▶ Requirement
Below are lines of data; give the number of them that contain "WHITE", and only that.

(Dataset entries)
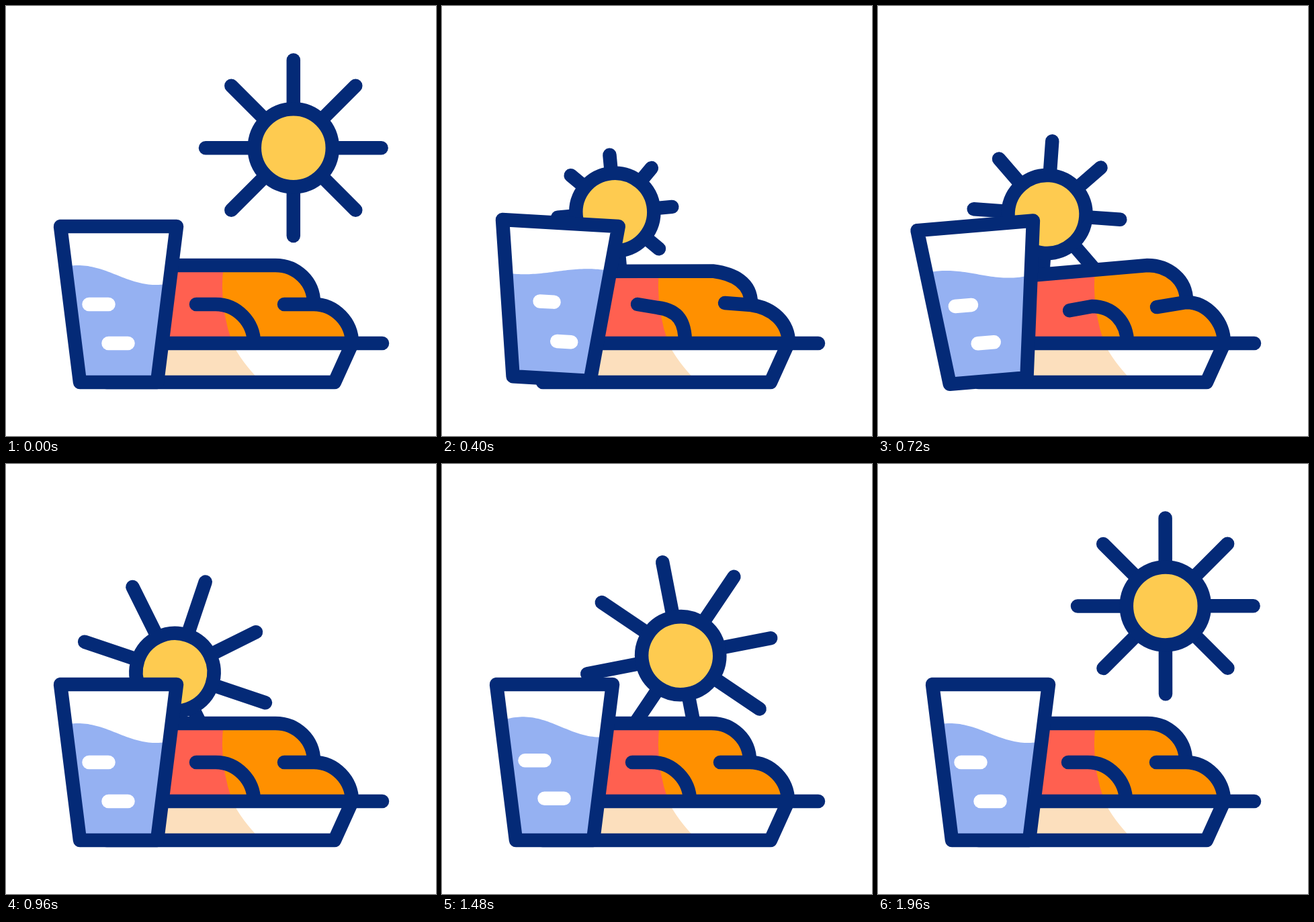
An HTML page with a canvas for the animation above (2 s loop, 640 by 640 pixels).

```html
<!DOCTYPE html>
<html lang="en">
<head>
<meta charset="utf-8">
<title>Lunch in the sun</title>
<style>
html, body { margin: 0; height: 100%; overflow: hidden; background: #fff; }
canvas { display: block; }
</style>
</head>
<body>
<canvas id="stage" width="640" height="640"></canvas>
<script>
const ctx = document.getElementById('stage').getContext('2d');
const LOOP = 2000;
const NAVY = '#042a77', SUN = '#fecb50', RED = '#ff6050', ORANGE = '#ff9000';
const CREAM = '#fcdfbd', WATER = '#95b1f2', WHITE = '#fff';

// Smooth 0 to 1 between two times, and a rise to a peak and back.
function ease(t, from, to) {
  const u = Math.min(1, Math.max(0, (t - from) / (to - from)));
  return u * u * (3 - 2 * u);
}
const bump = (t, from, peak, to) => ease(t, from, peak) - ease(t, peak, to);

// One coordinate of a cubic Bezier from 0 to 1.
const bezier = (q, c1, c2) =>
  3 * q * (1 - q) ** 2 * c1 + 3 * q * q * (1 - q) * c2 + q ** 3;

const line = (x0, y0, x1, y1) => new Path2D(`M${x0} ${y0}L${x1} ${y1}`);

function stroke(path, color = NAVY) {
  ctx.strokeStyle = color;
  ctx.stroke(path);
}

function fill(path, color) {
  ctx.fillStyle = color;
  ctx.fill(path);
}

function fillInside(mask, path, color) {
  ctx.save();
  ctx.clip(mask);
  fill(path, color);
  ctx.restore();
}

const turn = degrees => ctx.rotate(degrees * Math.PI / 180);

// The sun drops straight behind the glass, regrows its rays and rolls back up.
function drawSun(t) {
  const drop = ease(t, 0, 450), grow = ease(t, 450, 1080);
  const settle = ease(t, 1150, 1960), climb = ease(t, 1105, 1975);
  const reach = 130.8 - 47 * drop + 64 * grow - 17 * settle;

  ctx.save();
  ctx.translate(
    427.8 - 176.3 * (drop - bezier(climb, 0.55, 1)),
    211.3 + 98.7 * (drop - bezier(climb, 0.075, 0.54)));
  turn(-52 * drop + 28 * grow + 24 * ease(t, 900, 2000));
  for (let i = 0; i < 8; i++) {
    const lag = i === 0 ? 8 * (grow - settle) : 0;
    stroke(line(58, 0, reach - lag, 0));
    turn(45);
  }
  const disc = new Path2D();
  disc.arc(0, 0, 58, 0, 7);
  fill(disc, SUN);
  stroke(disc);
  ctx.restore();
}

const tray = new Path2D('M150 560H489L513 507');
const trayFill = new Path2D('M150 502H513L489 560H150Z');
const creamFill = new Path2D('M150 502H337Q349 528 380 560H150Z');
const redFill = new Path2D('M150 340H330L325 380Q315 440 337 502H150Z');

// A straight arm that bends down in a quarter round.
const hook = (start, [x, y], [endX, endY], sag) =>
  `${start}L${x} ${y}C${x + 31.5} ${y + sag} ${endX} ${endY - 31.5} ${endX} ${endY}`;

function drawFood(hit, rebound) {
  const a = hit, b = 1.7 * rebound, sag = 4 * a;
  const bend = [458 + 2 * a + b, 444 + a - 3 * b];
  const crust = hook([200, 386 + 9 * a + 17 * b], [401 + 2 * a, 386 + 8.5 * a],
    [bend[0], bend[1] - 2], sag);
  const loaf = hook([414 + 7 * a + b, 444 - 2 * a + 4 * b], bend, [515 + a, 502], sag);
  const bun = hook([283 + 8 * a + 2 * b, 444 + 9 * b],
    [312 + 9 * a + 6 * b, 444 + 5 * a + 3 * b], [369 - 7 * a + 2 * b, 502], sag);

  const body = new Path2D(`M200 502L${crust}L${loaf}Z`);
  fill(body, ORANGE);
  fillInside(body, redFill, RED);
  for (const part of [crust, loaf, bun]) stroke(new Path2D('M' + part));

  fill(trayFill, WHITE);
  fillInside(trayFill, creamFill, CREAM);
  stroke(tray);
  stroke(line(200, 502, 560, 502));
}

const glass = new Path2D('M81 328H254L225 560H110Z');

function drawGlass(t, hit, rebound) {
  const sink = bump(t, 960, 1280, 1600), swell = bump(t, 1280, 1640, 1960);

  ctx.save();
  ctx.translate(169 - 4.5 * hit - 5.6 * rebound, 560 - 5.3 * hit - 3.5 * rebound);
  turn(3.3 * hit - 8 * rebound);
  ctx.translate(-169, -560);
  fill(glass, WHITE);

  const level = 400.5 + 10.5 * sink - 21 * swell;
  const height = 14.5 - 21.5 * hit - 8 * rebound + 2 * sink;
  const middle = 165 + 22 * swell;
  const water = new Path2D('M260 570H80');
  for (let x = 80; x <= 260; x += 3) {
    water.lineTo(x, level + height * Math.sin(Math.PI * (x - middle) / 115));
  }
  fillInside(glass, water, WATER);

  const ice = (x, y, bob) => {
    const left = x + 20 * hit + 7 * rebound;
    const top = y + 2 * (hit + rebound) - bob * sink;
    stroke(line(left, top, left + 29 - 8 * (hit + rebound), top), WHITE);
  };
  ice(123.5, 444, 9);
  ice(152.5, 502, 14);
  stroke(glass);
  ctx.restore();
}

function draw() {
  const t = performance.now() % LOOP;
  const hit = bump(t, 200, 400, 560), rebound = bump(t, 400, 600, 880);
  ctx.fillStyle = WHITE;
  ctx.fillRect(0, 0, 640, 640);
  ctx.lineWidth = 20.5;
  ctx.lineCap = ctx.lineJoin = 'round';
  drawSun(t);
  drawFood(hit, rebound);
  drawGlass(t, hit, rebound);
  requestAnimationFrame(draw);
}
draw();
</script>
</body>
</html>
```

▶ Exercise answer
5